Ok, they arrived today. I did notice the hose lip on the water hose is less pronounced. I'll probably double clamp that connection as a result.
Fernando, if you are reading did you paint yours? Dave said no need to, so I may just leave it the shiney bling look
Bill, are the shower heads the same?
Do they have the small holes? Same size holes?
Holes are about the same size. Old holes are 9/32 and new holes are 8/32. Although the holes along the perimeter may be a bit larger. Old shower has 30 holes. New shower has 20 holes. Not sure why. I'll check with them on Monday. I looked at Fernando's pictures and they put 24 holes in his. Looks like it would be very straightforward to drill holes larger or drill 10 more holes if needed. I'll see what they say.
Other than that, the size, shape and orientation of the new mixer is a perfect match for the original.

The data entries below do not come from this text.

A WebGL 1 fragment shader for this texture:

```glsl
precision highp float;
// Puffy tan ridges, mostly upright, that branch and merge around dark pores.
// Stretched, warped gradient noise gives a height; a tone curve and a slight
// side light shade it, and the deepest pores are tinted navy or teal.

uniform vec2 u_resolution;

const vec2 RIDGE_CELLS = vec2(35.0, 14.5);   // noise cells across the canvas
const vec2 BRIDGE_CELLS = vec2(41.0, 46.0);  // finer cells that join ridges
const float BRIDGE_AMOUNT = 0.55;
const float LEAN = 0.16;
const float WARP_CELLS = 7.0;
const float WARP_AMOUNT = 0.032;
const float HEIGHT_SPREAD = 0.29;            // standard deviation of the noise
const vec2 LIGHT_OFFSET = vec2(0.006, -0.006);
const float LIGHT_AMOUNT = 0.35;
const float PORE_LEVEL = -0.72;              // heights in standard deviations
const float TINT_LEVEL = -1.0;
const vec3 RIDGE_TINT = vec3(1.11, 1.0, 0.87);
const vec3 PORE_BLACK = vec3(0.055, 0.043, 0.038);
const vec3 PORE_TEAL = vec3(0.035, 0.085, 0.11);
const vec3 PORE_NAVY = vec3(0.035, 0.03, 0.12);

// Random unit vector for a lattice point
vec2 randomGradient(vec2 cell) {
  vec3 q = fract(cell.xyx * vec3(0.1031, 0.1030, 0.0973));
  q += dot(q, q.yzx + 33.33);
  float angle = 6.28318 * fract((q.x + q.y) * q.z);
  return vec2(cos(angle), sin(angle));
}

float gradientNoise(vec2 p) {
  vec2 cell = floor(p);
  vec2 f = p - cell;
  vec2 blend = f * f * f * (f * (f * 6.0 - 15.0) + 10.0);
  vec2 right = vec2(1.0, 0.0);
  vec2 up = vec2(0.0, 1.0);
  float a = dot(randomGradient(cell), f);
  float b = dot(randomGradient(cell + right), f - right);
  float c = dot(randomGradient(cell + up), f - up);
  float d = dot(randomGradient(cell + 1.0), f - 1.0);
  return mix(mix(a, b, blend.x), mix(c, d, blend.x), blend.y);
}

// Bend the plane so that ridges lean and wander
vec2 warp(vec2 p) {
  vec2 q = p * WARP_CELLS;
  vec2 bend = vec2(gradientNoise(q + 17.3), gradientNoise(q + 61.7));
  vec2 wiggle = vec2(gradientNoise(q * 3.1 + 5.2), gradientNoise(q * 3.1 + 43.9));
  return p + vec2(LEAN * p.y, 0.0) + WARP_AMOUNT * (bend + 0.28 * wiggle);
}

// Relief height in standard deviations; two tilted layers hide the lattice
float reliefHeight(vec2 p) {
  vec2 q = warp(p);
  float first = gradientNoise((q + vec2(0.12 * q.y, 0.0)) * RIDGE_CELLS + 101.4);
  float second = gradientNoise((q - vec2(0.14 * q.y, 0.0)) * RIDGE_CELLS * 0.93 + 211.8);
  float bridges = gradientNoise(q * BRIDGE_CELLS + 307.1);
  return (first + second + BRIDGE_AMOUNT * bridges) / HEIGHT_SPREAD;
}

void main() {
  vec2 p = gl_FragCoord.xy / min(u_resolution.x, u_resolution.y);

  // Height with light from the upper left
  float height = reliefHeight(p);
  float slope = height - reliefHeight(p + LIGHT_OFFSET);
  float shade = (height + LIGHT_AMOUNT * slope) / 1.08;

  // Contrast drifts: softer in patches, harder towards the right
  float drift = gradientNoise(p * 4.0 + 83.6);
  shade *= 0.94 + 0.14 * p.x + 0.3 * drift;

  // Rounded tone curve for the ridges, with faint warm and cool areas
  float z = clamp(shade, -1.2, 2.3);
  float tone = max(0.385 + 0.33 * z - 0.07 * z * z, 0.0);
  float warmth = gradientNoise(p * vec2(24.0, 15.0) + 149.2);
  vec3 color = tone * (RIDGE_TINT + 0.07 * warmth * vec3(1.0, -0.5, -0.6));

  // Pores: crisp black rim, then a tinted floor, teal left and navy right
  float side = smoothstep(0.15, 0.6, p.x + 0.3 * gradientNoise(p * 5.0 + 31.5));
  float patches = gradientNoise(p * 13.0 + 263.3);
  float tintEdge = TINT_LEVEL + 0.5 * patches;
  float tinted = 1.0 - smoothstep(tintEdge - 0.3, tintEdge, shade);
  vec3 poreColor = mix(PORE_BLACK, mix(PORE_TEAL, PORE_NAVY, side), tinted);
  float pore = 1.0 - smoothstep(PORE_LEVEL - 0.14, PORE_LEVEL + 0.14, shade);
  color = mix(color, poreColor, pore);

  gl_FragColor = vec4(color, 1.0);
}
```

Does anyone know what this small pipe is coming off the turbo and going to the oil pan area of the engine? At the turbo it connects between the two turbo shells. It has a little too much rust corrosion for my liking. Its fastened by silicon boots and hose clamps at both ends. Has anyone changed this and has any guidance?
It’s the oil return line. Oil is sent to the turbo bearings under pressure and that pipe returns it.
Just went down to take a look. Changing it should be straight forward.
Being it's not pressurized when not running, do you think it would be a clean simple job at the dock? I was only worried about oil draining out at the bottom once I remove it. I guess I could tend to it when I change the oil and the engine is empty if this is an issue.
It's a normal rust spot for us salt boats. Usually it comes from a very slow drip out of the heat exchanger endcaps. Mine was like that. I took it off, sanded it clean and repainted it and put it back on, after I replaced my heat exchanger end cap gaskets. Oil will not run out if you remove it.
I have seen that tube removed during a turbo seal test by a Cummins mechanic. There will be a small amount of left over oil but most drains back after shut off.
Like they said, straight forward. It’s time to change those hoses at the ends anyway
Can you estimate how many hours these engines can give us when properly maintained and run? What are the max hours you guys have seen on them and how often you push them over 2300RPM?
I’m going to respond in reverse. The 6CTA cruise RPM is 2200. You shouldn’t run them over that unless you’re doing a WOT test because really you’re just wasting fuel at that point as you have diminishing returns. If you look at the Cummins answer it is the the engine can be ran at WOT 1 hour every 8 hours but I think most members here do it much less. Personally, I run my engines up to WOT every 60 days or so but only for a minute just to make sure all is well.
As far as hours: I’ve seen 13k hours but there are examples of 20k hours on the blocks. It’s my opinion the more hours in a recreational setting then better. Diesels just don’t like to sit and that’s where the problem starts so unlike a gas engine hours are not a percentage of use of the engine. If you find a well maintained 3k hour boat then buy it you will be replacing things like the ac well before worrying about a block.